    Kloks, T.: Treewidth: Computations and Approximations. Springer, Heidelberg (1994)CrossRefzbMATHGoogle Scholar
  24. 24.
    Lauritzen, S.L., Spiegelhalter, D.J.: Local computations with probabilities on graphical structures and their application to expert systems. J. Roy. Statist. Soc. Ser. B 50(2), 157–224 (1988)MathSciNetzbMATHGoogle Scholar
  25. 25.
    Lodha, N., Ordyniak, S., Szeider, S.: A SAT approach to branchwidth. In: Creignou, N., Le Berre, D. (eds.) SAT 2016. LNCS, vol. 9710, pp. 179–195. Springer, Cham (2016). doi: 10.1007/978-3-319-40970-2_12 Google Scholar
  26. 26.
    Ordyniak, S., Szeider, S.: Parameterized complexity results for exact Bayesian network structure learning. J. Artif. Intell. Res. 46, 263–302 (2013)MathSciNetzbMATHGoogle Scholar
  27. 27.
    Roussel, O.: Controlling a solver execution with the runsolver tool. J. Satisfiability Boolean Model. Comput. 7, 139–144 (2011)MathSciNetzbMATHGoogle Scholar
  28. 28.
    Samer, M., Veith, H.: Encoding treewidth into SAT. In: Kullmann, O. (ed.) SAT 2009. LNCS, vol. 5584, pp. 45–50. Springer, Heidelberg (2009). doi: 10.1007/978-3-642-02777-2_6 CrossRefGoogle Scholar
  29. 29.
    Sinz, C.: Towards an optimal CNF encoding of boolean cardinality constraints. In: Beek, P. (ed.) CP 2005. LNCS, vol. 3709, pp. 827–831. Springer, Heidelberg (2005). doi: 10.1007/11564751_73 CrossRefGoogle Scholar
  30. 30.
    Song, Y., Liu, C., Malmberg, R.L., Pan, F., Cai, L.: Tree decomposition based fast search of RNA structures including pseudoknots in genomes.

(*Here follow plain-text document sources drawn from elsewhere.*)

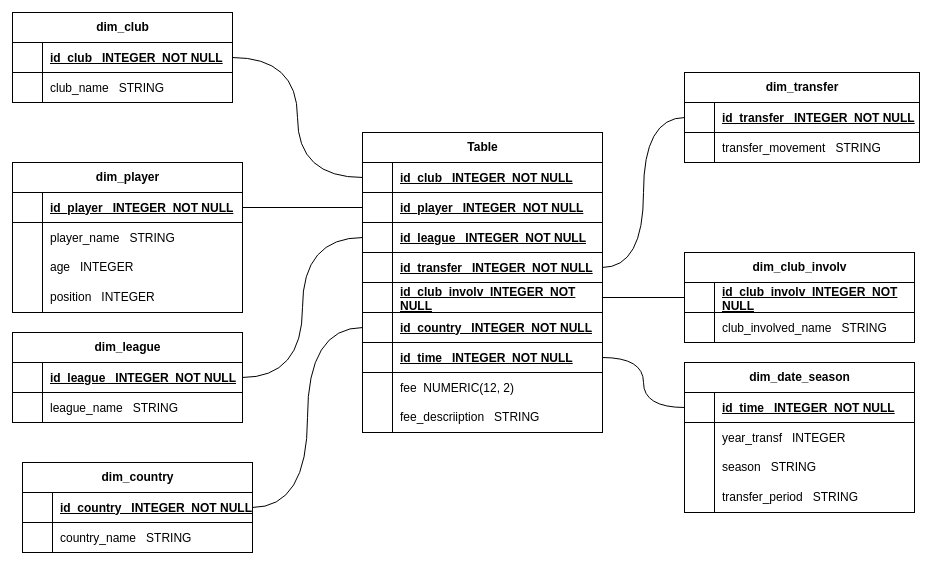
<!DOCTYPE html>
<html lang="en">
<head>
<meta charset="utf-8">
<title>Transfer star schema</title>
<style>
:root { --ink: #000; --paper: #fff; --row: 30px; }
* { box-sizing: border-box; margin: 0; padding: 0; }
html, body { width: 932px; height: 565px; overflow: hidden; background: var(--paper); }
.diagram { position: relative; width: 932px; height: 565px; font: 12px/14px "Liberation Sans", Arial, sans-serif; color: var(--ink); }
.links { position: absolute; inset: 0; fill: none; stroke: var(--ink); stroke-width: 1; }
.entity { position: absolute; width: 231px; border: 1px solid var(--ink); background: var(--paper); }
.entity h2 { height: 29px; font-size: 12px; line-height: 29px; text-align: center; }
.entity ul { list-style: none; }
.entity li { display: grid; grid-template-columns: var(--row) 1fr; height: var(--row); }
.entity li::before { content: ""; border-right: 1px solid var(--ink); }
.entity li span { align-self: center; padding-left: 7px; white-space: pre; }
.key, .key + .field { border-top: 1px solid var(--ink); }
.key span { font-weight: bold; text-decoration: underline; }
.entity .two-line span { align-self: start; padding-top: 2px; }
.club { left: 12px; top: 12px; width: 221px; }
.player { left: 12px; top: 162px; }
.league { left: 12px; top: 332px; }
.country { left: 22px; top: 462px; }
.fact { left: 362px; top: 132px; width: 241px; }
.transfer { left: 684px; top: 72px; width: 236px; }
.involved { left: 684px; top: 252px; }
.season { left: 684px; top: 362px; }
</style>
</head>
<body>
<main class="diagram">
  <svg class="links" width="932" height="565" viewBox="0 0 932 565" aria-hidden="true">
    <path d="M232 57.5Q297.5 57.5 297.5 117.5T363 177.5"/>
    <path d="M242 207.5H363"/>
    <path d="M242 377.5Q302.5 377.5 302.5 307.5T363 237.5"/>
    <path d="M252 507.5Q307.5 507.5 307.5 417.5T363 327.5"/>
    <path d="M602 267.5Q643.5 267.5 643.5 192.5T685 117.5"/>
    <path d="M602 297.5H685"/>
    <path d="M602 357.5Q643.5 357.5 643.5 382.5T685 407.5"/>
  </svg>

  <section class="entity club">
    <h2>dim_club</h2>
    <ul>
      <li class="key"><span>id_club   INTEGER  NOT NULL</span></li>
      <li class="field"><span>club_name   STRING</span></li>
    </ul>
  </section>

  <section class="entity player">
    <h2>dim_player</h2>
    <ul>
      <li class="key"><span>id_player   INTEGER  NOT NULL</span></li>
      <li class="field"><span>player_name   STRING</span></li>
      <li class="field"><span>age   INTEGER</span></li>
      <li class="field"><span>position   INTEGER</span></li>
    </ul>
  </section>

  <section class="entity league">
    <h2>dim_league</h2>
    <ul>
      <li class="key"><span>id_league   INTEGER  NOT NULL</span></li>
      <li class="field"><span>league_name   STRING</span></li>
    </ul>
  </section>

  <section class="entity country">
    <h2>dim_country</h2>
    <ul>
      <li class="key"><span>id_country   INTEGER  NOT NULL</span></li>
      <li class="field"><span>country_name   STRING</span></li>
    </ul>
  </section>

  <section class="entity fact">
    <h2>Table</h2>
    <ul>
      <li class="key"><span>id_club   INTEGER  NOT NULL</span></li>
      <li class="key"><span>id_player   INTEGER  NOT NULL</span></li>
      <li class="key"><span>id_league   INTEGER  NOT NULL</span></li>
      <li class="key"><span>id_transfer   INTEGER  NOT NULL</span></li>
      <li class="key two-line"><span>id_club_involv  INTEGER  NOT<br>NULL</span></li>
      <li class="key"><span>id_country   INTEGER  NOT NULL</span></li>
      <li class="key"><span>id_time   INTEGER  NOT NULL</span></li>
      <li class="field"><span>fee  NUMERIC(12, 2)</span></li>
      <li class="field"><span>fee_descriiption   STRING</span></li>
    </ul>
  </section>

  <section class="entity transfer">
    <h2>dim_transfer</h2>
    <ul>
      <li class="key"><span>id_transfer   INTEGER  NOT NULL</span></li>
      <li class="field"><span>transfer_movement   STRING</span></li>
    </ul>
  </section>

  <section class="entity involved">
    <h2>dim_club_involv</h2>
    <ul>
      <li class="key two-line"><span>id_club_involv  INTEGER  NOT<br>NULL</span></li>
      <li class="field"><span>club_involved_name   STRING</span></li>
    </ul>
  </section>

  <section class="entity season">
    <h2>dim_date_season</h2>
    <ul>
      <li class="key"><span>id_time   INTEGER  NOT NULL</span></li>
      <li class="field"><span>year_transf   INTEGER</span></li>
      <li class="field"><span>season   STRING</span></li>
      <li class="field"><span>transfer_period   STRING</span></li>
    </ul>
  </section>
</main>
</body>
</html>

In: Proceedings of the 4th International IEEE Computer Society Computational Systems Bioinformatics Conference, CSB 2005, pp. 223–234. IEEE Computer Society (2005)Google Scholar
  31. 31.
    Tamaki, H.: TCS-Meiji (2016). https://github.com/TCS-Meiji/treewidth-exact

Copyright information

© Springer International Publishing AG 2017

Authors and Affiliations

  • Johannes K. Fichte
    • 1
  • Neha Lodha
    • 1
  • Stefan Szeider
    • 1
  1. 1.TU WienViennaAustria

Personalised recommendations